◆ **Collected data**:
****************************************

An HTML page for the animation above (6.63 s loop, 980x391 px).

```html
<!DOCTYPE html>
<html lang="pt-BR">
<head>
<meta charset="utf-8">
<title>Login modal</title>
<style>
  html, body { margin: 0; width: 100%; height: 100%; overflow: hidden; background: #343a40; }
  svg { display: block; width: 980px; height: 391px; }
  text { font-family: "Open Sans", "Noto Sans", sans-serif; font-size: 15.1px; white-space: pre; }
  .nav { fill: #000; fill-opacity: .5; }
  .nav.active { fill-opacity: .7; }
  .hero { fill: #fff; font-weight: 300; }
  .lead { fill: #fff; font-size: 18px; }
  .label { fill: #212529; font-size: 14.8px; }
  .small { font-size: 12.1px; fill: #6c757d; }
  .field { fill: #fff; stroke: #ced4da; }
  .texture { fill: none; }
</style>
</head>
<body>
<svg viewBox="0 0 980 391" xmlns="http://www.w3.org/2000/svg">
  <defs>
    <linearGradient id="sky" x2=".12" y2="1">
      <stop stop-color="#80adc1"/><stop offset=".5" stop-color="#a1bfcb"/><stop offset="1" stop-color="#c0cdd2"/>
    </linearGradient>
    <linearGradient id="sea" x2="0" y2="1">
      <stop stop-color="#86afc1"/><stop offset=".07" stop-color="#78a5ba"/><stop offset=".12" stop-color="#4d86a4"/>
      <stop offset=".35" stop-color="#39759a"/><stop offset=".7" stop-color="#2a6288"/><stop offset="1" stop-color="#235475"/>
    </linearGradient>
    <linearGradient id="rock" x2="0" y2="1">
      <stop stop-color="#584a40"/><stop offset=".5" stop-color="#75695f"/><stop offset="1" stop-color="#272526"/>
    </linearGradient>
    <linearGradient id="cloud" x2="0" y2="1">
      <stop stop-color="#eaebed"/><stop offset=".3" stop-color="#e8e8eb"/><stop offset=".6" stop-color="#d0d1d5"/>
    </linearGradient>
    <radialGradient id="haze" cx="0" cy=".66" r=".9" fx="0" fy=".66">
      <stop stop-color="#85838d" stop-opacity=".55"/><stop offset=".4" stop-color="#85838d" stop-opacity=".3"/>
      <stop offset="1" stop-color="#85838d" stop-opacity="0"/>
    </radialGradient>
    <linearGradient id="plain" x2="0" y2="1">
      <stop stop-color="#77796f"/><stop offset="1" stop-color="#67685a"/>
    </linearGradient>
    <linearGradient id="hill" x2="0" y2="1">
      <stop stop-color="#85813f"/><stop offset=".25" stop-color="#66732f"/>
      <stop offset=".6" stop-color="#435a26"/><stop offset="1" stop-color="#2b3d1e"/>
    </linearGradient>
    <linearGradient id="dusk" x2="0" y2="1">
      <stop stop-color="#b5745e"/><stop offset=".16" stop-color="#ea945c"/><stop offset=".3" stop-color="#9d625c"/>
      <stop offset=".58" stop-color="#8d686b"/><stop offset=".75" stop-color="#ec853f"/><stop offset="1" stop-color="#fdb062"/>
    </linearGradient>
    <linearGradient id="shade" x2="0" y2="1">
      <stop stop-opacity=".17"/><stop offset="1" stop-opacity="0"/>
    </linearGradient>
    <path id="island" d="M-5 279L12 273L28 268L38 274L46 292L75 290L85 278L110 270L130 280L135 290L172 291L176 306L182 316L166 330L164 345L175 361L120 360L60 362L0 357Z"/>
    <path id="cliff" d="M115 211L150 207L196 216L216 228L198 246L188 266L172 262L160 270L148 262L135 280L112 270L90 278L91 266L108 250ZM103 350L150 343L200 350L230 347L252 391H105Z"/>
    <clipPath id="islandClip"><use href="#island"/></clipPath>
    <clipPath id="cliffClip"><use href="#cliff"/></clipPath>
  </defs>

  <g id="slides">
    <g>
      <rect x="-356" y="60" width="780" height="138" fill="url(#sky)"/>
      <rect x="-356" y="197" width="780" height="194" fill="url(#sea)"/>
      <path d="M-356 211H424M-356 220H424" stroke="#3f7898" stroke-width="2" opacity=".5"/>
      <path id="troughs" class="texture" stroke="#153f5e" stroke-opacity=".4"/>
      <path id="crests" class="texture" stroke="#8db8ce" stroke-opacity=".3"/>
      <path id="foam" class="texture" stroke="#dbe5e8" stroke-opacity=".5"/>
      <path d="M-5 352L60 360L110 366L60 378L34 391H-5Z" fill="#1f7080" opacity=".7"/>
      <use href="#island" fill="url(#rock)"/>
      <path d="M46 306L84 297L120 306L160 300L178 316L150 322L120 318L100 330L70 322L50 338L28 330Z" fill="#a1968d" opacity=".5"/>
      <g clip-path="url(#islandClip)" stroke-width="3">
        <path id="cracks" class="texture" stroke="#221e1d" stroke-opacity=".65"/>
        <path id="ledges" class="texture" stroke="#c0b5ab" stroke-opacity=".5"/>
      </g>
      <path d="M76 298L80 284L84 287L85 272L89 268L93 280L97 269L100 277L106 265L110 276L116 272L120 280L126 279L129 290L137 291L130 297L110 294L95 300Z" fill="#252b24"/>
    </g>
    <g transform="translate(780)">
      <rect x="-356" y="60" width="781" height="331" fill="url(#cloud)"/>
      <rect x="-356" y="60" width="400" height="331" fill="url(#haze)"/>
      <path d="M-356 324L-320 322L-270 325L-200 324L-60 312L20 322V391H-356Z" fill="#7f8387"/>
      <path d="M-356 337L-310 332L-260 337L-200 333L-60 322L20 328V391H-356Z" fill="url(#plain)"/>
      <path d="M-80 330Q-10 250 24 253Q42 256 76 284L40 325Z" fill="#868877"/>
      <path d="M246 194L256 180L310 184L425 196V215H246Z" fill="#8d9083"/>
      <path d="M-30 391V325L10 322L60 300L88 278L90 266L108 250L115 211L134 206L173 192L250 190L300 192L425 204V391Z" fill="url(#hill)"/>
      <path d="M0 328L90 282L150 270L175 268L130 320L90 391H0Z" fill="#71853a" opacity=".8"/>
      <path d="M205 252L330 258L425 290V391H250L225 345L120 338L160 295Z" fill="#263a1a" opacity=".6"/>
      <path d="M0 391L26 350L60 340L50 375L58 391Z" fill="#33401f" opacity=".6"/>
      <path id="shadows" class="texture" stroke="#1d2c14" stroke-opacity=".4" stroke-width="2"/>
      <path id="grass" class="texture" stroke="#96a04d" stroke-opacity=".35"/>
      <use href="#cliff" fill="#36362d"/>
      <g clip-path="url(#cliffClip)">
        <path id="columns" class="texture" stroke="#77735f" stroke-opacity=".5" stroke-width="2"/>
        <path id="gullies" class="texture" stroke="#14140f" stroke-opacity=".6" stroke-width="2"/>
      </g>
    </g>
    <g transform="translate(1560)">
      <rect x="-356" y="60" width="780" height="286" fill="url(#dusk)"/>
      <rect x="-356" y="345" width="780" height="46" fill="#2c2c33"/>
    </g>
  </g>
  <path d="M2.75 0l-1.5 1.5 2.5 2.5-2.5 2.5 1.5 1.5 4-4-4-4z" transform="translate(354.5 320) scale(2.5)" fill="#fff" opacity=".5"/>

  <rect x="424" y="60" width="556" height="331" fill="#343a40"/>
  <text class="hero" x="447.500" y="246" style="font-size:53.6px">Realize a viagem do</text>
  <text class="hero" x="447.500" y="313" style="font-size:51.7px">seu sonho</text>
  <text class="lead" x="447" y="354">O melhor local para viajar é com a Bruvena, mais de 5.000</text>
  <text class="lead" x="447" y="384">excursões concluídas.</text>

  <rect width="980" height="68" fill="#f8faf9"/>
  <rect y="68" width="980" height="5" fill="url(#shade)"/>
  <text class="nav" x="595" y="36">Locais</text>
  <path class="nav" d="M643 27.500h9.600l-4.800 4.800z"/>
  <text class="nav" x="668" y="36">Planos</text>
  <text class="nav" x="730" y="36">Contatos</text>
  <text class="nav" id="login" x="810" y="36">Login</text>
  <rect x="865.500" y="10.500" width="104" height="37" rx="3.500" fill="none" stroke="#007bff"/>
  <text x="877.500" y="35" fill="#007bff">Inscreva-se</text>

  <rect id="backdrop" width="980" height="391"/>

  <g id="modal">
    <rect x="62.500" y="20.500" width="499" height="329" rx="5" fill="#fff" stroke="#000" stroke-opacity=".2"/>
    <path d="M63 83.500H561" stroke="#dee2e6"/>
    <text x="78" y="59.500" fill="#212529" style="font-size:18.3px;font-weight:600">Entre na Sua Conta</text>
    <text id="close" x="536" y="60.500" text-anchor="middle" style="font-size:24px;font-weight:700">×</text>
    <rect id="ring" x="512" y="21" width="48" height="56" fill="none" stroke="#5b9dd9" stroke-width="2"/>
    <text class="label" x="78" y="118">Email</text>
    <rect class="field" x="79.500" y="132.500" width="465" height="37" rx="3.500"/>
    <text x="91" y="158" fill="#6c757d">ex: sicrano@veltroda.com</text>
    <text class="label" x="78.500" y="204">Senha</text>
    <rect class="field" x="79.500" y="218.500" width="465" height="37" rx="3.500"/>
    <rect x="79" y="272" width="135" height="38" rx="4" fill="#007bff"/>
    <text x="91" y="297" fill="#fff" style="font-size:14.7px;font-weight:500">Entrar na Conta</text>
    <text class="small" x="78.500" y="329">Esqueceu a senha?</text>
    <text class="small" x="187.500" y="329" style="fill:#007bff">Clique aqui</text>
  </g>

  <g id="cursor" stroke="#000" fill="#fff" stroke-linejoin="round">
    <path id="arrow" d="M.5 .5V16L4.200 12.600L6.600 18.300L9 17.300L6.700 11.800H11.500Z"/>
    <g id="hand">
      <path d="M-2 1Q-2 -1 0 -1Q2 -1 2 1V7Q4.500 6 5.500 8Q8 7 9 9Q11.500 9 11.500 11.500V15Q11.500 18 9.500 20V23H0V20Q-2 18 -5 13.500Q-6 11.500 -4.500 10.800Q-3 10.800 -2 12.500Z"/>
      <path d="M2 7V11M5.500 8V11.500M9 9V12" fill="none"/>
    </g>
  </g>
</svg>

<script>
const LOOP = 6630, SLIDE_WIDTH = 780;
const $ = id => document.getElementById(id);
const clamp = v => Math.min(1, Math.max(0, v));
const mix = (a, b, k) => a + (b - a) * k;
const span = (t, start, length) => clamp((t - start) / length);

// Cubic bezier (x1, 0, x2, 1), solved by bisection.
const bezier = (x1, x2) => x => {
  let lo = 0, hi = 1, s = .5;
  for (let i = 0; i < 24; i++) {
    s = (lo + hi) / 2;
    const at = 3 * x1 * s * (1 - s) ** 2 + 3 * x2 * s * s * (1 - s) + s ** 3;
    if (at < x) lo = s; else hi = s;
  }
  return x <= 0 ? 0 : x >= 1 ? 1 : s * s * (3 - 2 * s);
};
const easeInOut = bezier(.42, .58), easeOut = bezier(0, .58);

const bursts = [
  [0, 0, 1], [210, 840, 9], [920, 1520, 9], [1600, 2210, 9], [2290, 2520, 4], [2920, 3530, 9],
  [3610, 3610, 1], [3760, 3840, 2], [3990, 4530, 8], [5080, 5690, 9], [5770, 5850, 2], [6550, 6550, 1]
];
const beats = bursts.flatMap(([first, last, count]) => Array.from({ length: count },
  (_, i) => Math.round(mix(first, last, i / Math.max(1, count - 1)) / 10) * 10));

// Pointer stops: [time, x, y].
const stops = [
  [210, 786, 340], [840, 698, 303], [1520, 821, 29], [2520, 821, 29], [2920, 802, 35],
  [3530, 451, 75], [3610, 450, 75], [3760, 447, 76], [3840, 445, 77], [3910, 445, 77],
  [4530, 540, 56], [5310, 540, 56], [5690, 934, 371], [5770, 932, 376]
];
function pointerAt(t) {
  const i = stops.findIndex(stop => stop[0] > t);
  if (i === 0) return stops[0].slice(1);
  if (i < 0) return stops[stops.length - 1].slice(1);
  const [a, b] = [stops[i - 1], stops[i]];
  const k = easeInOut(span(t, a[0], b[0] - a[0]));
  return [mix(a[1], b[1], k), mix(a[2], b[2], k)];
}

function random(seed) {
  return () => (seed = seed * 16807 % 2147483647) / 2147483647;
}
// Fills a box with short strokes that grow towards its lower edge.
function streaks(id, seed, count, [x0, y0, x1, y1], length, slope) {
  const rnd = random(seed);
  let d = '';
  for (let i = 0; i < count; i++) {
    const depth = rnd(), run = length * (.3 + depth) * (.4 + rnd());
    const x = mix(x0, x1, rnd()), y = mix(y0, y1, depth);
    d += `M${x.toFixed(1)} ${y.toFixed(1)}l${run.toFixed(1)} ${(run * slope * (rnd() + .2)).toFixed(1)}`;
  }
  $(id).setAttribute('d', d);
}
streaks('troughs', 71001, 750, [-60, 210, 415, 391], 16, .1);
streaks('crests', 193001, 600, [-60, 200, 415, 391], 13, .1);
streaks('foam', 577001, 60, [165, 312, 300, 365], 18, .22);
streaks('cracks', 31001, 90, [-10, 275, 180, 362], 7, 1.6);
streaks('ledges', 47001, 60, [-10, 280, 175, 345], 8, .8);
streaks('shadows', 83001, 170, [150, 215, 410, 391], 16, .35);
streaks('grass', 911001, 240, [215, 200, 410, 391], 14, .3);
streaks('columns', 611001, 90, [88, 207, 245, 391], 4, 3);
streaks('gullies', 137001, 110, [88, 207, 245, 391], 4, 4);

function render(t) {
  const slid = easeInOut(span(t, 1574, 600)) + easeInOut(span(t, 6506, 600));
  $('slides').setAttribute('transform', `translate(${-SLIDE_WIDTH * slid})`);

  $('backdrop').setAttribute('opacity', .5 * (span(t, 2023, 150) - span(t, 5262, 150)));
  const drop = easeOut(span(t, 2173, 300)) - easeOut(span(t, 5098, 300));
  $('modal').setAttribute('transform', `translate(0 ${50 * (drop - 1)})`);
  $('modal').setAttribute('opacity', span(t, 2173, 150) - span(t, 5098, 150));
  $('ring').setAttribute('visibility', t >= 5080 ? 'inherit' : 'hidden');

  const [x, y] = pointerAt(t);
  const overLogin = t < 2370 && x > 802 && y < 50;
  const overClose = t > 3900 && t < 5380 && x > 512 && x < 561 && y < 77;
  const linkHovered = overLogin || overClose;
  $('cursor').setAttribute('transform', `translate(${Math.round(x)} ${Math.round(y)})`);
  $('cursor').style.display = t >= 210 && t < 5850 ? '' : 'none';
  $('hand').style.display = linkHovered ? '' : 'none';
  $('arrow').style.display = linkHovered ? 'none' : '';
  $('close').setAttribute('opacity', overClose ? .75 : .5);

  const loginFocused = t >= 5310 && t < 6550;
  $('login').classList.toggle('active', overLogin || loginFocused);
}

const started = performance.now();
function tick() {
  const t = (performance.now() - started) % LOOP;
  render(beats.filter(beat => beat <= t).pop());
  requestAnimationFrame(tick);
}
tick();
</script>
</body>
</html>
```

****************************************

In which lines of the records does the word "streaks" appear? Copy each of them.

◆ **Result of this exercise**:
function streaks(id, seed, count, [x0, y0, x1, y1], length, slope) {
streaks('troughs', 71001, 750, [-60, 210, 415, 391], 16, .1);
streaks('crests', 193001, 600, [-60, 200, 415, 391], 13, .1);
streaks('foam', 577001, 60, [165, 312, 300, 365], 18, .22);
streaks('cracks', 31001, 90, [-10, 275, 180, 362], 7, 1.6);
streaks('ledges', 47001, 60, [-10, 280, 175, 345], 8, .8);
streaks('shadows', 83001, 170, [150, 215, 410, 391], 16, .35);
streaks('grass', 911001, 240, [215, 200, 410, 391], 14, .3);
streaks('columns', 611001, 90, [88, 207, 245, 391], 4, 3);
streaks('gullies', 137001, 110, [88, 207, 245, 391], 4, 4);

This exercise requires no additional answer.